Third, everything that needs to be done when fighting for law and justice involves preparation for a protracted battle. In putting the law to use in upholding their rights, students abroad should prepare themselves for the long haul. In the U.S., a lawsuit against the government is sure to be an expensive war of attrition, lasting at least a few months to a few years. On top of that, legal fees are an unpredictable expense. In the past, Chinese American scientist and professor Li Xiaojiang’s legal fees exceeded $200,000, and Professor Zheng Songguo’s legal fees surpassed that at $400,000. And if the lawsuit is lost, the plaintiffs must pay the opposing party’s legal fees. What’s more, checking and suppressing China’s growth is now a main political imperative for the United States. Although U.S. universities have responded positively to foreign student complaints about Order 10043, no school is willing to help Chinese exchange students take the government to court. Considering how a relatively small proportion of Chinese students will be affected by the ban each year and the order’s relatively low political priority, it will be difficult to inspire more widespread or senior-level attention from American universities.

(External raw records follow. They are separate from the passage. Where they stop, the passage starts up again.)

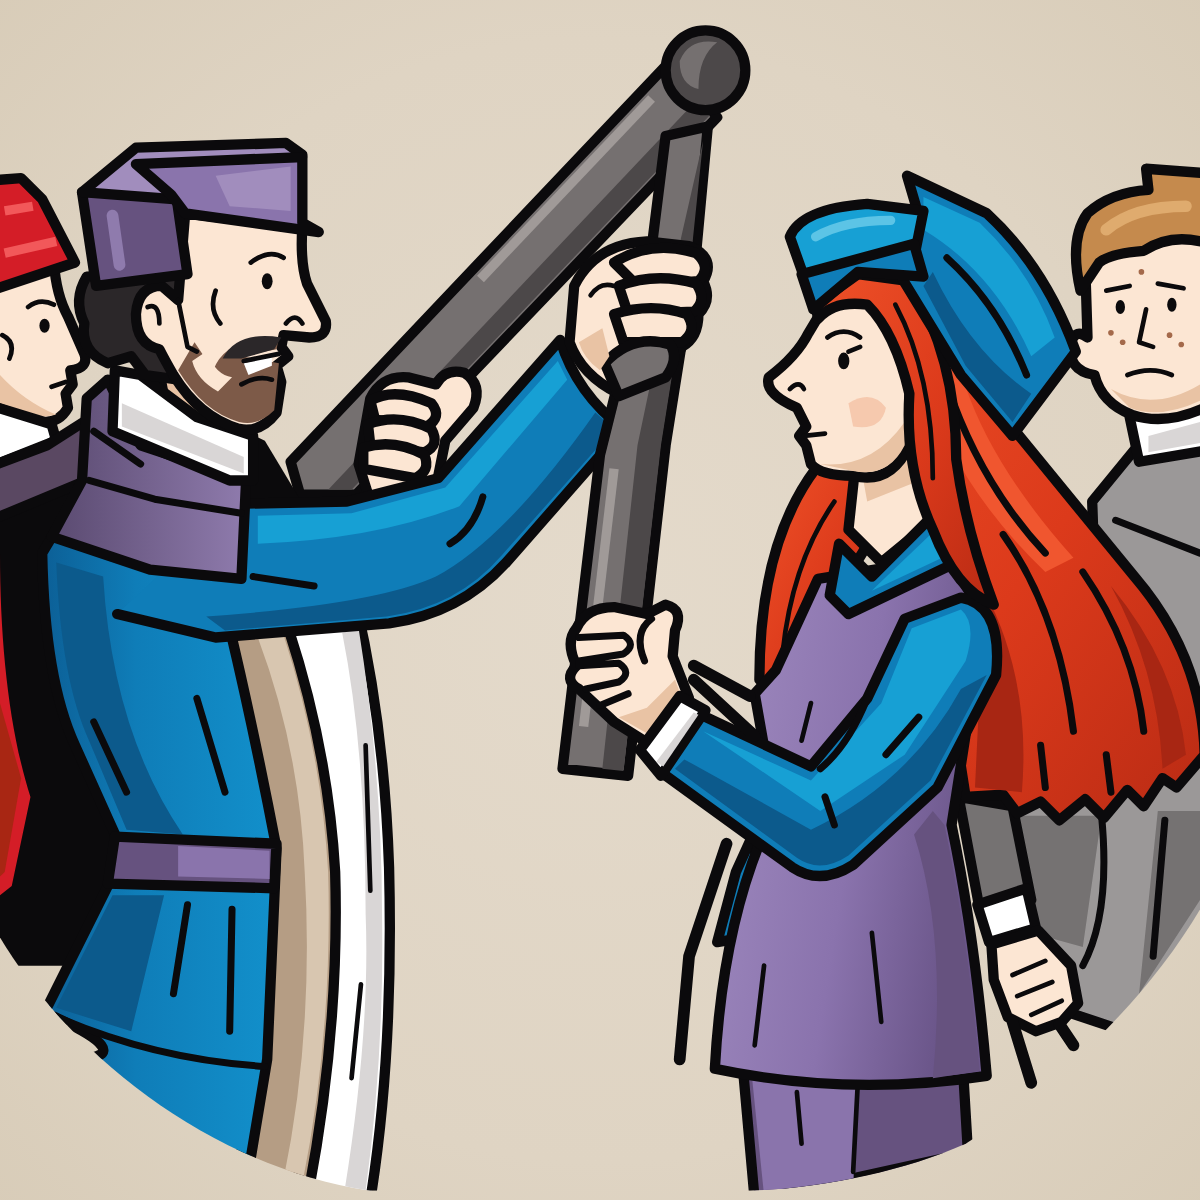
<!DOCTYPE html>
<html lang="en">
<head>
<meta charset="utf-8">
<title>Four figures and a long-handled tool</title>
<style>
:root{
  --ink:#0b0a0c; --paper:#ded3c1; --paper-light:#e4dacb;
  --skin:#fce6d3; --skin-shade:#e9c3a4; --blush:#f6c9ae;
  --blue:#0f7db8; --blue-light:#17a0d4; --blue-deep:#0c5a8c;
  --violet:#8a74ac; --violet-light:#a18dbd; --violet-deep:#66527f; --plum:#5a4862;
  --red:#d9361b; --red-light:#f0562f; --red-deep:#a82613; --scarlet:#d41d27;
  --steel:#757070; --steel-deep:#4c4849; --steel-light:#a09a98;
  --white:#fff; --white-shade:#d9d6d6; --tan:#b59d84; --tan-light:#d8c6b0;
  --grey:#9b9898; --grey-deep:#757272; --brown:#c58a4d; --hair-dark:#2b2729; --stubble:#7d5a48;
}
html,body{margin:0;width:1200px;height:1200px;overflow:hidden;background:var(--paper)}
svg{display:block;width:1200px;height:1200px}
.ink{stroke:var(--ink);stroke-width:4.4;stroke-linejoin:round;stroke-linecap:round}
.line{fill:none;stroke:var(--ink);stroke-width:3;stroke-linecap:round;stroke-linejoin:round}
.fine{stroke-width:2}
.bold{stroke-width:5}
.black{fill:var(--ink)}
.skin{fill:var(--skin)} .skin-shade{fill:var(--skin-shade)} .blush{fill:var(--blush)}
.blue{fill:var(--blue)} .blue-light{fill:var(--blue-light)} .blue-deep{fill:var(--blue-deep)}
.violet{fill:var(--violet)} .violet-light{fill:var(--violet-light)} .violet-deep{fill:var(--violet-deep)} .plum{fill:var(--plum)}
.red{fill:var(--red)} .red-light{fill:var(--red-light)} .red-deep{fill:var(--red-deep)} .scarlet{fill:var(--scarlet)}
.steel{fill:var(--steel)} .steel-deep{fill:var(--steel-deep)} .steel-light{fill:var(--steel-light)}
.white{fill:var(--white)} .white-shade{fill:var(--white-shade)} .tan{fill:var(--tan)} .tan-light{fill:var(--tan-light)}
.grey{fill:var(--grey)} .grey-deep{fill:var(--grey-deep)} .brown{fill:var(--brown)} .hair-dark{fill:var(--hair-dark)} .stubble{fill:var(--stubble)}
</style>
</head>
<body>
<svg viewBox="0 0 512 512" role="img" aria-label="Cartoon of a bearded man in a blue robe and a red-haired woman holding a long grey tool, with two onlookers behind them">
<defs>
  <radialGradient id="paper-glow" cx=".5" cy=".5" r=".72">
    <stop offset="0" stop-color="#e4dacb"/><stop offset=".65" stop-color="#dfd4c3"/><stop offset="1" stop-color="#d8ccb8"/>
  </radialGradient>
  <linearGradient id="robe-blue" x1="0" y1="0" x2="1" y2="0">
    <stop offset="0" stop-color="#0c5f96"/><stop offset=".4" stop-color="#0f7db8"/><stop offset="1" stop-color="#1290cb"/>
  </linearGradient>
  <linearGradient id="mantle-violet" x1="0" y1="0" x2="1" y2="0">
    <stop offset="0" stop-color="#5a4a70"/><stop offset="1" stop-color="#8f7bad"/>
  </linearGradient>
  <linearGradient id="dress-violet" x1="0" y1="0" x2="1" y2=".3">
    <stop offset="0" stop-color="#a08bc0"/><stop offset=".6" stop-color="#8a73ad"/><stop offset="1" stop-color="#6b568a"/>
  </linearGradient>
  <linearGradient id="hair-red" x1="0" y1="0" x2="1" y2="1">
    <stop offset="0" stop-color="#ee5128"/><stop offset=".55" stop-color="#dc3a1b"/><stop offset="1" stop-color="#b92b14"/>
  </linearGradient>
  <clipPath id="roundel"><path d="M0 0H512V388C490 425 455 460 412 488C385 500 350 507 320 508H158C90 498 30 450 0 400Z"/></clipPath>
</defs>

<rect width="512" height="512" fill="url(#paper-glow)"/>

<g clip-path="url(#roundel)">

  <g id="onlooker-left">
    <path class="black" d="M-4 218L40 200L60 240L60 412H-4Z"/>
    <path class="scarlet" d="M0 236C0 275 4 312 13 340L5 378L0 382Z"/>
    <path class="red-deep" d="M0 300L9 332L2 372L0 374Z"/>
    <path class="skin ink" d="M-4 120L23 112Q24 126 29 135L36 151Q38 157 30 158L31 164L28 168L29 174Q25 181 17 180L-4 172Z"/>
    <path class="skin-shade" d="M0 160Q10 171 24 177L17 178L0 172Z"/>
    <path class="white ink" d="M-4 173L22 181L24 188L-4 199Z"/>
    <path class="plum ink" d="M-4 199L20 190L42 176L44 202L-4 222Z"/>
    <path class="scarlet ink" d="M-4 77L9 76L18 85L32 112L-4 124Z"/>
    <path d="M2 90L14 88M2 108L24 103" stroke="#f2585a" stroke-width="4" fill="none"/>
    <ellipse class="black" cx="19" cy="139" rx="2.2" ry="3"/>
    <path class="line fine" d="M12 131Q17 127 23 130M22 165L28 163M1 143Q7 146 4 153"/>
  </g>

  <g id="onlooker-right">
    <path class="grey ink" d="M466 214L484 192L516 188V400L480 440L450 430L428 400L410 345L470 330Z"/>
    <path class="grey-deep" d="M430 348H470L462 404L440 398ZM494 346H512V384L486 424Z"/>
    <path class="line" d="M470 348Q474 390 462 412M497 350L492 408M476 222L512 236"/>
    <path class="white ink" d="M482 178L516 172V192L486 197Z"/>
    <path class="white-shade" d="M490 186L512 180V189L490 193Z"/>
    <path class="skin ink" d="M463 112L512 98H516V173Q498 182 483 177Q470 172 467 160Q455 158 457 146Q459 140 464 144Z"/>
    <path class="skin-shade" d="M474 166Q492 176 512 164V171Q495 179 482 174Z"/>
    <path class="brown ink" d="M461 124Q456 102 464 91Q474 82 490 81L489 72L516 74V104Q500 99 488 107Q474 108 469 112Z"/>
    <path d="M472 98Q484 88 506 88" fill="none" stroke="#dfab6e" stroke-width="5" stroke-linecap="round"/>
    <ellipse class="black" cx="478" cy="131" rx="2" ry="3"/><ellipse class="black" cx="500" cy="130" rx="2" ry="3"/>
    <path class="line fine" d="M472 124L482 122M494 121L505 123M489 132L486 146L492 148M481 160Q491 156 500 160"/>
    <g fill="#a4694a"><circle cx="474" cy="142" r="1.2"/><circle cx="479" cy="146" r="1.2"/><circle cx="499" cy="143" r="1.2"/><circle cx="504" cy="147" r="1.2"/><circle cx="487" cy="116" r="1.2"/></g>
    <g id="lowered-hand">
      <path class="grey-deep ink" d="M409 340L432 344L440 384L418 388Z"/>
      <path class="white ink" d="M417 386L438 379L442 396L422 402Z"/>
      <path class="skin ink" d="M423 403L443 397L457 412L460 428L453 436L442 440L430 434L424 418Z"/>
      <path class="line fine" d="M432 416L446 410M434 425L449 419M440 433L453 427"/>
      <path class="line bold" d="M432 436L440 462M452 437L458 446"/>
    </g>
  </g>

  <g id="tool-handle">
    <path class="steel ink" d="M286 26L124 197L128 211H152L306 50Z"/>
    <path class="steel-deep" d="M304 48L150 209L140 209L296 44Z"/>
    <path d="M278 42L205 119" stroke="#a09a98" stroke-width="4" fill="none"/>
  </g>

  <g id="rear-hand">
    <path class="skin ink" d="M153 198L158 170Q163 160 174 161L186 164Q190 157 198 159Q206 164 202 174L190 188L186 208L158 214Z"/>
    <path class="skin ink" d="M158 171Q168 165 184 172Q189 178 182 182L160 179Z"/>
    <path class="skin ink" d="M157 181Q170 176 184 183Q188 190 181 193L158 190Z"/>
    <path class="skin ink" d="M155 191Q168 187 181 194Q184 201 177 204L155 200Z"/>
  </g>

  <g id="robed-man">
    <path class="black" d="M100 182L113 188L128 213L104 226Z"/>
    <g id="robe-lining">
      <path class="white ink" d="M116 262L152 258Q164 310 166 370Q168 450 158 512H128Z"/>
      <path class="white-shade" d="M146 270L153 268Q163 330 163 390Q164 450 156 508H147Q158 440 156 390Q156 320 146 270Z"/>
      <path class="tan ink" d="M92 266L123 268Q140 320 143 372Q145 440 131 512H104Z"/>
      <path class="tan-light" d="M110 272L121 271Q137 320 140 372Q142 440 129 505L121 503Q134 440 130 372Q128 320 110 272Z"/>
      <path class="line fine" d="M156 318L158 380M150 460L154 420"/>
    </g>
    <g id="robe">
      <path class="ink" fill="url(#robe-blue)" d="M24 226L18 236Q19 290 32 318L50 358L46 378L19 432Q60 450 34 452L36 472L104 512L114 452L118 362Q108 310 98 268L104 214Z"/>
      <path class="blue-deep" d="M24 240Q26 290 38 316L54 354L78 356Q48 312 44 246ZM48 382L24 430L56 440L70 382Z"/>
      <path class="line" d="M20 432Q64 452 113 455M80 386L74 424M99 388L98 440M54 338L40 308M84 298L96 338"/>
      <path class="violet-deep ink" d="M49 357L118 360L117 379L46 377Z"/>
      <path class="violet" d="M76 361L115 363V375L76 374Z"/>
    </g>
    <g id="raised-sleeve">
      <path class="blue ink" d="M100 215L148 214L187 204L239 145Q246 168 266 183L216 240Q196 262 166 266L92 272L50 262"/>
      <path class="blue-light" d="M110 220L150 219L190 208L238 154L242 162L196 216Q160 230 110 232Z"/>
      <path class="blue-deep" d="M262 183L214 237Q195 259 165 263L96 269L88 263Q160 258 186 246Q216 230 254 176Z"/>
      <path class="line" d="M206 212Q202 226 192 232M108 246L134 250M239 145Q246 168 266 183"/>
    </g>
    <path id="mantle" class="ink" fill="url(#mantle-violet)" d="M46 162L37 170L35 205L22 229L64 243L103 247L105 205L60 190Z"/>
    <path class="line" d="M38 205L66 213L103 219M40 184L60 198"/>
    <g id="bearded-head">
      <path class="skin-shade ink" d="M66 148L72 180L104 194L110 176Z"/>
      <path class="white ink" d="M49 158L60 160L84 178L108 186L108 205L98 205L48 184Z"/>
      <path class="white-shade" d="M52 172L104 195V202L52 182Z"/>
      <path class="hair-dark ink" d="M37 118Q31 128 36 138Q34 150 46 155L56 152L62 160L76 162L80 116Z"/>
      <path class="skin ink" d="M79 91L129 97Q128 112 131 121L139 137Q140 144 132 144L121 143L120 148L123 152L118 156L120 163L118 176Q111 185 102 183Q85 178 74 160Q70 153 68 149Q58 147 58 134Q59 122 69 122L76 128Z"/>
      <path class="stubble" d="M76 158L83 146L91 158Q96 144 119 144L118 149L103 152L119 155L117 175Q110 182 102 180Q87 176 76 158Z"/>
      <path class="skin" d="M88 150Q92 160 99 161L93 167Q84 162 82 154Z"/>
      <path class="hair-dark" d="M95 153Q101 141 120 144L117 149L103 153Z"/>
      <path class="white" d="M104 155L116 152L116 156L106 160Z"/>
      <path class="line fine" d="M104 154L119 151M103 164Q110 160 116 162M63 131Q68 129 68 138M107 112Q115 106 121 110M129 138Q126 133 122 138M92 124Q89 132 94 138M76 128L80 148L84 150"/>
      <ellipse class="black" cx="114" cy="120" rx="2.3" ry="3.4"/>
    </g>
    <g id="violet-cap">
      <path class="violet-deep ink" d="M35 82L75 82L80 117L41 122Z"/>
      <path class="violet-light ink" d="M35 82L58 63L122 61L129 66L128 74L74 85Z"/>
      <path class="violet ink" d="M58 70L129 67V95L136 99L79 91L73 83Z"/>
      <path class="violet-light" d="M92 75L124 71V90L98 88Z"/>
      <path d="M48 92L51 113" stroke="#8f7bad" stroke-width="5" fill="none" stroke-linecap="round"/>
    </g>
  </g>

  <g id="red-hair-back">
    <path class="ink" fill="url(#hair-red)" d="M346 128L366 115L390 118L430 180Q458 214 484 246Q513 280 514 322L502 336L496 332L488 344L481 337L471 349L463 341L452 350L444 342L434 347L428 339L412 340L398 250L386 190Z"/>
    <path class="red-light" d="M392 130L412 165Q424 200 458 238L446 244Q408 208 392 160Z"/>
    <path class="red-deep" d="M420 252Q440 290 436 338L416 336ZM474 250Q502 284 506 322L496 328Q494 286 474 250Z"/>
    <path class="line" d="M404 164Q418 206 446 236M428 228Q452 262 458 312M462 244Q484 276 488 312M444 318L446 336M472 322L474 338"/>
  </g>

  <g id="woman">
    <path class="ink" fill="url(#hair-red)" d="M348 200Q324 232 324 290L334 300L352 262L374 226L366 202Z"/>
    <path class="line fine" d="M356 214Q338 240 334 278"/>
    <path class="skin ink" d="M365 198L388 190L398 222L376 240L362 226Z"/>
    <path class="skin-shade" d="M368 203L388 195L390 206L370 214Z"/>
    <g id="dress">
      <path class="violet-deep ink" d="M317 456L411 458L413 492L322 512Z"/>
      <path class="violet" d="M321 461H366L364 507L326 510Z"/>
      <path class="line fine" d="M366 462L364 500M340 466L342 488"/>
      <path class="blue ink" d="M324 350L314 372L306 402L318 400Z"/>
      <path class="line bold" d="M310 360L294 408L290 452"/>
      <path class="ink" fill="url(#dress-violet)" d="M349 247L331 286L322 296L328 330L324 360Q308 400 305 456Q362 468 421 459Q416 400 406 352L420 262L404 238Z"/>
      <path class="violet-deep" d="M398 346L403 352Q413 400 418 457L398 460Q404 400 390 356Z"/>
      <path class="line fine" d="M326 412L322 446M372 398L376 436M346 300L342 316"/>
      <path class="blue ink" d="M358 232L372 246L398 220L408 240L362 262L354 254Z"/>
      <path class="blue-light" d="M374 250L397 228L402 238L372 252Z"/>
    </g>
    <g id="woman-sleeve">
      <path class="blue ink" d="M386 264L410 255Q428 258 425 288L400 336L364 369Q350 378 338 370L280 328L297 304L346 327L370 298Z"/>
      <path class="blue-light" d="M389 268L410 260Q417 266 412 282L386 322L350 346L300 312L346 333L376 300Z"/>
      <path class="blue-deep" d="M421 288L397 333L362 365Q350 373 340 366L288 328L292 324L346 354Q388 334 410 294Z"/>
      <path class="line" d="M370 298Q362 318 350 328M392 306L378 322M352 340L356 352"/>
    </g>
    <g id="woman-head">
      <path class="skin ink" d="M351 132L374 126Q388 138 388 162V190Q380 207 364 203Q350 203 346 198L344 190L341 186L344 182L340 174Q326 168 328 161Q340 152 345 142Z"/>
      <path class="blush" d="M362 172Q372 166 378 174Q376 184 364 182Z"/>
      <path class="skin-shade" d="M350 198Q372 200 386 180V190Q379 204 364 201Z"/>
      <ellipse class="black" cx="360" cy="154" rx="2.4" ry="3.6"/>
      <path class="line fine" d="M353 144Q360 139 367 144M362 150L367 148M343 186L352 185M337 166Q341 162 343 166"/>
      <path class="ink" fill="url(#hair-red)" d="M348 130L366 117L388 120Q408 152 408 196Q412 226 424 258Q408 252 398 226Q386 200 388 168Q382 142 370 130Q356 128 349 136Z"/>
      <path class="line fine" d="M382 130Q398 160 398 204"/>
    </g>
    <g id="blue-hat">
      <path class="blue ink" d="M387 75L421 91Q446 114 459 150L432 186L410 160L385 119L392 92Z"/>
      <path class="blue-light" d="M394 84L418 95Q440 116 450 144L440 152Q424 116 394 98Z"/>
      <path class="blue-deep" d="M394 122L412 156L432 180L440 168Q414 150 398 116Z"/>
      <path class="line" d="M404 110Q426 130 438 160"/>
      <path class="blue-light ink" d="M337 101Q342 89 370 87L394 90L390 110L343 118Z"/>
      <path class="blue ink" d="M342 117L390 104L394 118L366 116L347 132Z"/>
      <path d="M348 101Q360 94 380 94" fill="none" stroke="#5cc4e6" stroke-width="4" stroke-linecap="round"/>
    </g>
  </g>

  <g id="tool-shaft">
    <path class="steel ink" d="M284 58L302 54L297 108L284 190L268 331L240 328L256 194L278 106Z"/>
    <path class="steel-deep" d="M300 60L295 108L282 190L266 329L257 328L272 190L290 104Z"/>
    <path d="M262 200L249 310" stroke="#a09a98" stroke-width="4" fill="none"/>
    <circle class="steel-deep ink" cx="301" cy="30" r="17"/>
    <path class="steel" d="M290 26Q294 16 306 18Q298 24 298 38Q290 36 290 26Z"/>
  </g>

  <g id="gripping-fist">
    <path class="skin ink" d="M243 146L245 122Q254 104 276 103L294 105Q306 110 300 120Q304 128 298 134Q298 144 291 148L284 160L264 168Q248 160 243 146Z"/>
    <path class="skin ink" d="M262 112Q278 102 297 108Q304 114 298 120L272 122Z"/>
    <path class="skin ink" d="M264 122Q280 116 297 121Q302 128 296 133L268 134Z"/>
    <path class="skin ink" d="M262 134Q278 129 293 134Q298 141 291 146L266 146Z"/>
    <path class="steel ink" d="M258 155Q270 142 286 147Q290 153 284 161L264 169Z"/>
    <path class="skin-shade" d="M247 146L257 140L260 152L256 158Q249 153 247 146Z"/>
    <path class="line fine" d="M252 126Q256 120 262 122"/>
  </g>

  <g id="woman-hand">
    <path class="skin ink" d="M246 268Q250 259 262 259L276 262L284 258Q292 260 288 269L287 280L294 298L278 318L262 308L247 294Q240 290 246 284Q241 274 246 268Z"/>
    <path class="skin-shade" d="M278 314L264 306L276 302L288 290L291 298Z"/>
    <path class="line" d="M247 272L266 271Q272 275 266 279L247 282M247 284L264 283Q270 287 264 291L250 294M256 301L268 296M278 264Q270 270 275 282"/>
    <path class="white ink" d="M273 320L290 297L301 303L282 331Z"/>
    <path class="white-shade" d="M280 325L296 304L298 305L283 327Z"/>
    <path class="line bold" d="M296 284L320 297M296 290L322 314"/>
  </g>
</g>
</svg>
</body>
</html>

Education and technological exchange are important parts of the China-U.S. cultural exchange, and they are highly significant to promoting a beneficial partnership between the two countries. On the one hand, the Biden administration is trying to satisfy calls by American universities and colleges to increase enrollment of Chinese exchange students and subsidize their tuition, but on the other hand, the Biden administration continues to suppress and violate the legal rights of Chinese exchange students, working completely against the philosophy of the open and free education it prides itself on. Its actions also run counter to the growing international talent exchange that is emblematic of our times, and counter to the desire shared by the U.S. and China to increase friendly exchange between their people. We should promote a strategy of open-style innovation, predicated on opposition to the United States’ scientific and technological hegemony and bullying. We want to continue expanding international technological cooperation and exchange, strengthen the foundations of scientific study, seek breakthroughs in key technologies, and realize our strategic goal of becoming a technological superpower.
*Editor’s note: Military-Civil Fusion is an aggressive, national strategy of the Chinese Communist Party. Its goal is to enable China to develop the most technologically advanced military in the world.
The author is the director of the Intellectual Property Rights and Science and Technology Security Research Center at the Law School of UIR.